The carbon footprint (CF) is a measure for quantifying the impact of the activities of individuals, organisations, products or territories on climate change. The carbon footprint has become an important indicator in the public debate on climate change, attracting the attention of consumers, businesses, governments and institutions concerned about the impact of their activities on the environment, and it also constitutes a carbon management tool.


It measures the quantity of greenhouse gases (GHG) emitted to the atmosphere by human activities in a determined time period.


It is a quantitative indicator that reflects the impact that people, organisations, products, events, territories, etc. have on climate change.

Carbon Footprint and Cities

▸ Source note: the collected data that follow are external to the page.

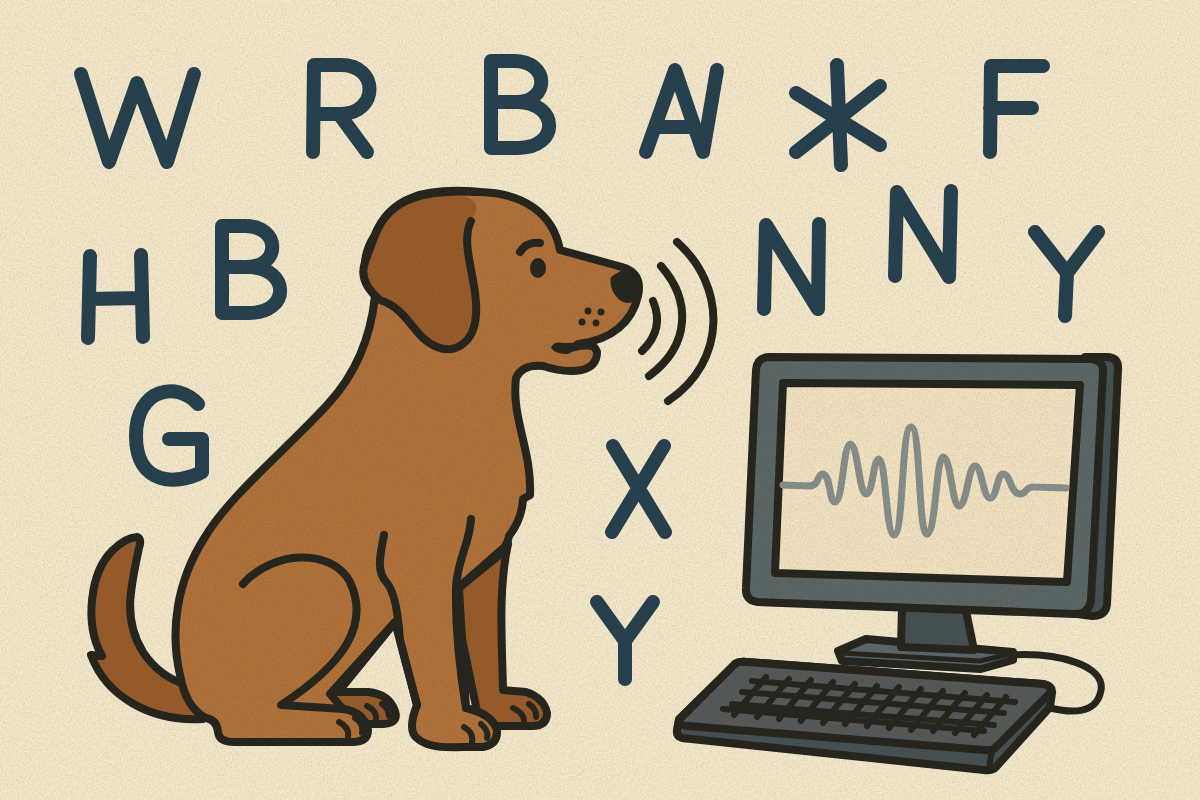
<!DOCTYPE html>
<html lang="en">
<head>
<meta charset="utf-8">
<title>Dog speaking to a computer</title>
<style>
:root {
  --paper: #f3e7cc;
  --screen: #f1e2c3;
  --letter: #27414f;
  --ink: #26261f;
  --coat: #b0723b;
  --coat-shade: #985c2c;
  --metal: #5b6767;
  --metal-dark: #465153;
  --keys: #555a58;
  --wave: #878e8c;
}
html, body { margin: 0; height: 100%; overflow: hidden; background: var(--paper); }
svg { display: block; width: 1200px; height: 800px; }
.paper { fill: var(--paper); }
.letters { fill: none; stroke: var(--letter); stroke-width: 14; stroke-linecap: round; stroke-linejoin: round; }
.outlined { stroke: var(--ink); stroke-width: 8; stroke-linecap: round; stroke-linejoin: round; }
.coat { fill: var(--coat); }
.shade { fill: var(--coat-shade); }
.line { fill: none; }
.ink { fill: var(--ink); stroke: none; }
.metal { fill: var(--metal); }
.metal-dark { fill: var(--metal-dark); }
.keys { fill: var(--keys); }
.screen { fill: var(--screen); }
.wave { fill: none; stroke: var(--wave); stroke-width: 7; stroke-linecap: round; stroke-linejoin: round; }
.key-grid { fill: none; stroke-width: 6; }
.grain { mix-blend-mode: multiply; }
</style>
</head>
<body>
<svg viewBox="0 0 1200 800" role="img" aria-label="A brown dog barks at a computer showing a sound wave, with scattered letters around">
  <defs>
    <path id="letter-b" d="M0 0V87H27C69 87 68 42 27 41H1M0 0H23C59 0 59 41 25 41"/>
    <filter id="paper-grain" x="0" y="0" width="100%" height="100%">
      <feTurbulence type="fractalNoise" baseFrequency=".55" numOctaves="3" seed="4"/>
      <feColorMatrix values="0 0 0 0 .35  0 0 0 0 .27  0 0 0 0 .15  .5 .5 0 0 -.4"/>
    </filter>
  </defs>

  <rect class="paper" width="1200" height="800"/>

  <g class="letters" id="lettering">
    <path aria-label="W" d="M81 74L109 162L137 83L167 162L194 74"/>
    <path aria-label="R" d="M313 152L314 65H341C379 65 379 113 341 114H314M339 114L367 152"/>
    <use aria-label="B" href="#letter-b" x="491" y="61"/>
    <path aria-label="AN" d="M646 152L675 70L703 152L717 70M656 127H692"/>
    <path aria-label="*" d="M837 65L841 165M796 93L880 145M880 86L796 152"/>
    <path aria-label="F" d="M990 152L991 66H1043M990 108H1032"/>
    <path aria-label="H" d="M90 256L88 338M141 255L143 337M89 299L142 298"/>
    <use aria-label="B" href="#letter-b" x="222" y="226"/>
    <path aria-label="N" d="M764 309L766 225L818 309L819 224"/>
    <path aria-label="N" d="M895 276L897 192L949 277L951 191"/>
    <path aria-label="Y" d="M1035 232L1067 273L1098 232M1067 273L1065 316"/>
    <path aria-label="G" d="M198 404C177 381 136 388 136 436C136 488 180 484 202 472V439H169"/>
    <path aria-label="X" d="M613 446L665 532M664 446L612 532"/>
    <path aria-label="Y" d="M597 602L625 641L653 602M625 641V679"/>
  </g>

  <g class="outlined" id="dog">
    <path id="tail" class="shade" d="M203 719C150 722 106 696 91 655L102 656C84 624 90 572 113 550Q125 538 137 537Q142 539 139 548C130 590 123 620 143 652Q160 678 190 686Z"/>
    <path id="far-hind-foot" class="shade" d="M395 622L338 692H368Q389 694 395 711Q399 723 384 724H300V690L360 600Z"/>
    <path id="far-front-leg" class="shade" d="M508 544C498 590 502 640 503 690L526 692Q544 698 547 713Q547 726 532 726H480L452 590Z"/>
    <path id="body" class="coat" d="M375 296C370 345 352 378 328 404C288 448 230 495 205 537C176 582 170 632 180 675C184 697 192 711 206 718Q217 720 218 732Q219 742 234 742H352Q368 742 368 730Q364 712 343 709L330 694L395 622L417 705C411 720 409 733 418 739Q430 749 462 747H483Q498 744 497 730Q492 714 466 708L459 588L497 557Q507 548 509 536Q522 519 523 499L530 495C532 450 511 418 516 378Q522 364 543 366Q564 373 582 370Q597 366 597 352Q594 342 578 344C612 340 632 322 638 296Q643 273 622 267L560 250C553 213 523 193 480 192C425 187 390 197 375 235Q355 265 375 296Z"/>
    <path id="ear" class="shade" d="M470 222C459 245 479 282 476 315C474 344 454 354 437 347C412 337 410 310 380 300Q358 282 365 262L375 235C388 203 420 193 456 194Q488 200 470 222Z" stroke="none"/>
    <path class="line" d="M471 221C459 246 479 282 476 315C474 344 454 354 437 347C412 337 410 310 380 300Q358 282 365 262L375 235C390 197 425 189 480 192"/>
    <path class="line" d="M243 584C273 550 332 548 350 582C370 625 344 664 281 705L343 709"/>
    <path class="line" d="M338 692L395 622M384 535C380 555 376 572 387 583Q397 595 400 640L417 705"/>
    <path class="line" d="M471 519C470 543 457 560 456 588Q455 642 466 708M460 586L508 544"/>
    <path class="line" stroke-width="6" d="M339 722Q350 728 348 737M355 718Q364 724 362 733M367 706Q377 711 376 719M382 704Q389 709 389 716M464 727Q474 733 472 742M481 724Q489 731 487 738M513 708Q524 713 524 721M529 704Q537 710 536 717"/>
    <path id="brow" class="line" d="M520 252Q527 241 540 243"/>
    <ellipse class="ink" cx="538" cy="268" rx="8" ry="10"/>
    <path id="nose" class="ink" d="M611 277Q629 263 639 276Q645 288 635 301Q624 307 615 295Q609 286 611 277Z"/>
    <path id="mouth" class="ink" d="M551 348Q553 341 564 343L593 342Q601 347 596 350Q577 348 568 354Q555 354 551 348Z"/>
    <g id="whiskers" class="ink">
      <circle cx="588" cy="311" r="3.5"/><circle cx="601" cy="312" r="3.5"/>
      <circle cx="582" cy="322" r="3.5"/><circle cx="596" cy="323" r="3.5"/>
    </g>
  </g>

  <g class="outlined line" id="bark">
    <path d="M653 301Q665 329 642 351"/>
    <path d="M661 266C691 300 691 345 649 376"/>
    <path d="M677 242C726 285 728 361 668 401"/>
  </g>

  <g class="outlined" id="computer">
    <path id="cable" class="line" stroke-width="7" d="M1010 655C1060 652 1105 666 1101 690C1097 714 1073 714 1046 707"/>
    <path id="stand-base" class="metal" d="M838 651L866 639L1013 652V660L981 669L842 661Z"/>
    <path class="line" stroke-width="5" d="M841 653L980 661L1010 654"/>
    <path id="stand-neck" class="metal-dark" d="M902 606H965L974 650L901 647Z"/>
    <path id="monitor-side" class="metal-dark" d="M1085 357H1108Q1119 358 1118 370L1107 604Q1106 616 1092 616L1070 613Z"/>
    <path id="monitor-front" class="metal" d="M770 357L1090 359Q1104 360 1103 373L1091 600Q1089 615 1074 614L758 602Q745 601 746 588L756 370Q757 357 770 357Z"/>
    <path id="display" class="screen" d="M783 383L1080 385L1067 582L775 573Z"/>
    <path class="wave" d="M783 485L809 486C820 486 817 473 823 474C831 476 829 502 835 502C843 502 843 446 850 444C858 444 859 494 866 494C873 494 873 459 879 459C886 461 886 534 894 535C904 535 901 427 911 427C921 427 918 535 927 534C936 533 936 458 943 457C951 457 952 506 959 506C967 506 968 466 975 466C982 466 983 498 990 498C997 498 997 474 1003 474C1011 474 1010 494 1020 494C1027 494 1025 486 1035 487L1066 488"/>
    <path id="keyboard-edge" class="metal-dark" d="M679 719L735 664Q739 661 747 662L1043 684Q1053 686 1052 693L1050 707L995 768Q992 771 984 770L682 738Q676 736 677 730Z"/>
    <path id="keyboard-top" class="keys" d="M680 719L735 664Q739 661 747 662L1043 684Q1054 686 1049 694L995 748Q992 751 984 750L688 726Q675 725 680 719Z"/>
    <path class="line" stroke-width="6" d="M992 751L989 768"/>
    <g class="key-grid">
      <path d="M752 681L1015 702M742 692L1004 713M732 704L994 725M723 709L984 731"/>
      <path d="M766 677L734 715M789 679L757 717M811 680L779 719M833 682L801 721M855 684L823 723M877 686L845 724M899 687L867 726M921 689L889 728M943 691L911 730M965 693L933 731M987 695L955 733M1006 697L974 735"/>
    </g>
  </g>

  <rect class="grain" width="1200" height="800" filter="url(#paper-grain)" opacity=".55"/>
</svg>
</body>
</html>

Currently more than half of the world population lives in cities, where between 60 and 80% of global GHG emissions are produced. Latin America and the Caribbean is the region with the highest urbanisation rate on the planet.

Thanks to the rising population, the pressure on natural resources also increases, together with greenhouse gas (GHG) emissions. Key urban sectors such as industry, transport, water and sanitation, and waste management, represent significant emission sources and hence also offer opportunities for reductions, for example through energy efficiency measures or renewable energy projects, etc., which often also offer socio-economic benefits as well as contributing to improving environmental management.

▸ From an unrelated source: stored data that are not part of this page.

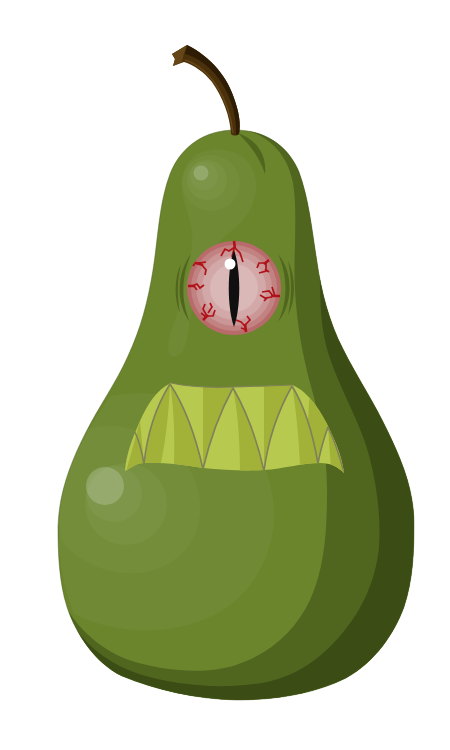
<!DOCTYPE html>
<html lang="en">
<head>
<meta charset="utf-8">
<title>Pear monster</title>
<style>
:root {
  --paper: #ffffff;
  --skin: #6b852d;
  --skin-shade: #50661f;
  --skin-deep: #3b4c15;
  --stem: #4a310b;
  --stem-dark: #2e1d04;
  --stem-light: #654617;
  --tooth-light: #b8c94f;
  --tooth-dark: #a2b238;
  --tooth-line: #7f8158;
  --vein: #b01218;
}
html, body { margin: 0; background: var(--paper); overflow: hidden; }
.canvas { display: block; width: 450px; height: 750px; }
.skin { fill: var(--skin); }
.shade { fill: var(--skin-shade); }
.deep { fill: var(--skin-deep); }
.gloss { fill: #c4d2b4; }
.crease { fill: var(--skin-shade); }
.tooth-light { fill: var(--tooth-light); }
.tooth-dark { fill: var(--tooth-dark); }
.tooth-line { fill: none; stroke: var(--tooth-line); stroke-width: 1.6; stroke-linejoin: round; }
.vein { fill: none; stroke: var(--vein); stroke-width: 1.7; stroke-linejoin: miter; }
.vein-root { stroke-width: 2.6; }
</style>
</head>
<body>
<svg class="canvas" viewBox="0 0 450 750" role="img" aria-label="Green pear monster with one bloodshot eye and jagged teeth">
  <defs>
    <path id="pear-outline" d="M235 130C264 130 288 145 299 172C309 199 312 231 317 262C321 290 329 322 343 349C357 377 374 402 388 432C402 461 414 490 414 524C414 552 413 580 404 607C394 634 375 662 346 678C314 694 275 700 236 700C196 699 156 690 122 676C95 663 76 634 67 607C59 582 58 553 58 527C59 493 70 464 85 434C99 406 116 383 128 356C141 328 148 301 153 270C158 239 159 203 170 174C181 146 205 130 235 130Z"/>
    <clipPath id="pear-clip"><use href="#pear-outline"/></clipPath>
    <path id="mouth-outline" d="M171 383C190 387 212 388 233 387C254 386 274 386 292 385C306 390 318 407 326 422C334 438 342 455 344 473C338 467 331 463 320 463C300 463 284 469 264 470C243 471 224 470 203 468C183 465 163 462 144 463C136 463 131 468 125 471C126 455 132 439 140 421C147 405 157 389 171 383Z"/>
    <clipPath id="mouth-clip"><use href="#mouth-outline"/></clipPath>
  </defs>

  <g id="body">
    <use href="#pear-outline" class="skin"/>
    <g clip-path="url(#pear-clip)">
      <path class="shade" d="M238 128C268 134 287 153 293 183C298 215 293 255 295 291C297 324 302 353 310 383C320 418 327 452 327 490C327 530 325 567 310 600C296 630 270 654 236 665C205 675 165 671 132 661C105 652 81 633 66 607L60 640L130 720H360L430 620V430L320 130Z"/>
      <path class="deep" d="M319 250C321 283 318 316 327 349C338 387 361 422 370 459C377 487 381 517 379 547C376 580 362 611 340 636C321 658 298 675 267 682C226 690 178 686 139 674C112 665 90 649 75 628L60 660L150 730H360L440 600V420L350 280Z"/>
    </g>
    <path class="crease" d="M238 133C255 139 267 153 265 174C260 158 251 146 238 133Z"/>
    <use href="#pear-outline" fill="none" stroke="#465a1b" stroke-opacity=".45"/>
  </g>

  <g id="stem">
    <path fill="var(--stem)" d="M172 54L187 45C211 57 228 77 235 101C239 113 241 124 239 134C237 136 233 136 231 134C230 116 223 98 212 82C204 72 194 65 184 62L173 66L175 59Z"/>
    <path fill="var(--stem-dark)" d="M187 45C211 57 228 77 235 101C239 113 241 124 239 134L236 135C237 112 229 91 215 74C206 64 196 57 185 54Z"/>
    <path fill="var(--stem-light)" d="M172 54L187 45L184 53L182 62L173 66L175 59Z"/>
    <path fill="none" stroke="var(--stem-light)" stroke-width="1.5" d="M185 60C210 68 229 98 233 133"/>
  </g>

  <g id="gloss" class="gloss">
    <g id="head-gloss">
      <path fill-opacity=".05" d="M182 181C184 153 210 145 232 152C254 159 260 180 254 200C247 223 229 229 214 249C201 270 193 301 188 333C185 352 179 358 172 356C165 352 169 336 175 320C183 295 190 268 192 243C194 218 181 207 182 181Z"/>
      <ellipse cx="211" cy="183" rx="29" ry="28" fill-opacity=".05"/>
      <circle cx="207" cy="180" r="20" fill-opacity=".06"/>
      <circle cx="204" cy="176" r="14" fill-opacity=".06"/>
      <circle cx="201" cy="173" r="7.5" fill-opacity=".32"/>
    </g>
    <g id="belly-gloss">
      <path fill-opacity=".05" d="M110 396C139 391 172 392 206 406C247 423 272 466 274 510C276 553 252 596 214 615C174 635 118 636 74 614C64 589 58 560 58 527C60 482 79 442 110 396Z"/>
      <path fill-opacity=".05" d="M88 429C112 420 150 430 174 451C195 470 204 496 199 521C194 550 169 570 139 573C108 576 78 562 61 540C56 500 68 462 88 429Z"/>
      <circle cx="126" cy="504" r="41" fill-opacity=".06"/>
      <circle cx="114" cy="494" r="28" fill-opacity=".06"/>
      <circle cx="105" cy="486" r="19" fill-opacity=".32"/>
    </g>
  </g>

  <g id="eye">
    <g class="crease">
      <path d="M191 254C176 274 176 304 190 322C181 302 181 276 191 254Z"/>
      <path d="M181 264C174 278 174 299 180 313C177 297 177 280 181 264Z"/>
      <path d="M278 254C294 273 293 304 278 322C288 302 288 276 278 254Z"/>
      <path d="M288 261C296 277 296 300 288 315C292 297 292 279 288 261Z"/>
    </g>
    <circle cx="234" cy="288" r="47" fill="#b96a6a"/>
    <circle cx="234" cy="288" r="43" fill="#c28282"/>
    <circle cx="234" cy="288" r="38" fill="#cb9696"/>
    <circle cx="234" cy="288" r="32" fill="#d3a8a8"/>
    <circle cx="234" cy="288" r="24" fill="#dab8b8"/>
    <g id="veins" class="vein">
      <path class="vein-root" d="M234 241L235 249M196 263L203 265M188 286L194 286M203 320L208 315M246 332L245 324M280 296L271 296M269 260L264 264"/>
      <path d="M235 247L229 251L225 249L221 256M235 248L240 253L243 262M234 249L232 257"/>
      <path d="M198 263L206 262M202 265L206 270L205 275M196 262L193 266"/>
      <path d="M192 286L197 284L200 288L204 285M194 286L197 290"/>
      <path d="M207 316L203 309L205 304M208 316L213 316L215 310M206 317L201 313M208 313L212 307L210 303"/>
      <path d="M245 326L241 322L236 320M245 325L250 320L247 316M247 330L241 328"/>
      <path d="M273 296L269 291L262 292M272 297L265 298L260 295M275 296L272 287M267 298L264 301"/>
      <path d="M266 262L266 271L259 273M266 263L259 263L257 268M265 269L269 272"/>
    </g>
    <path id="pupil" fill="#101010" d="M234 250C241 270 241 307 234 327C227 307 227 270 234 250Z"/>
    <circle id="glint" cx="230" cy="264" r="5.5" fill="#ffffff"/>
  </g>

  <g id="mouth">
    <use href="#mouth-outline" class="tooth-light"/>
    <g clip-path="url(#mouth-clip)">
      <path class="tooth-dark" d="M140 421L125 475L144 464Z"/>
      <path class="tooth-dark" d="M170 383C155 408 147 435 144 464L161 463C166 438 169 411 170 383Z"/>
      <path class="tooth-dark" d="M170 383C174 410 175 438 174 466L203 469C196 438 186 408 170 383Z"/>
      <path class="tooth-dark" d="M203 384V469C210 439 220 412 233 388V380Z"/>
      <path class="tooth-dark" d="M233 388C238 414 240 442 240 472L264 471C257 440 247 412 233 388Z"/>
      <path class="tooth-dark" d="M264 383V471C268 440 278 411 292 385Z"/>
      <path class="tooth-dark" d="M292 385C296 410 299 438 300 467L318 464C313 434 305 407 292 385Z"/>
      <path class="tooth-dark" d="M310 386L308 420L318 464L328 427Z"/>
      <path class="tooth-dark" d="M328 427L331 468L346 475Z"/>
      <path class="tooth-line" d="M134 430C139 440 142 452 144 464C147 435 155 408 170 384C186 408 196 438 203 469C210 439 220 412 233 388C247 412 257 440 264 471C268 440 278 411 292 386C305 407 313 434 318 464C320 451 324 438 328 427C335 442 340 457 344 473"/>
    </g>
    <path fill="none" stroke="var(--tooth-line)" stroke-width="1.2" d="M171 383C190 387 212 388 233 387C254 386 274 386 292 385"/>
  </g>
</svg>
</body>
</html>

Many cities in the region and in the world, such as La Paz, Quito, Lima, Buenos Aires, Sao Paulo, Mexico City, New York and Los Angeles, amongst others, have worked on assessing their emissions inventories as a first step to establishing emissions reductions programmes or strategies.

Across the world, there are many initiatives designed to incorporate cities into low carbon development, including The Global Cities Covenant on Climate - "The Mexico City Pact", The Covenant of Mayors, C40 Cities Climate Leadership Group, the Global City Indicators Facility, the Cities Alliance, amongst others.


Several methodologies are available for calculating carbon footprints, and they can be categorised according to the approach they take. The City Footprints Project bases its carbon footprint assessment methodologies on the following tools:



Local governments

- Greenhouse Gases Protocol (GHG Protocol)
- ISO 14064:1 Greenhouse Gases



- Global Protocol for Community-scale
- Greenhouse Gas Emissions (GPC)

  • Scope 1 – Direct

  • All the direct emissions from sources within the established city limits.

  • Scope 2 – Indirect emissions

  • Indirect emissions resulting from energy generated outside the established city limits as a consequence of the consumption/use of grid electricity.

  • Scope 3 – Indirect emissions

  • All the indirect emissions that occur outside the city limits as a result of activities carried out within the city limits, as well as the emissions that occur in between cities from the exchange of goods and services.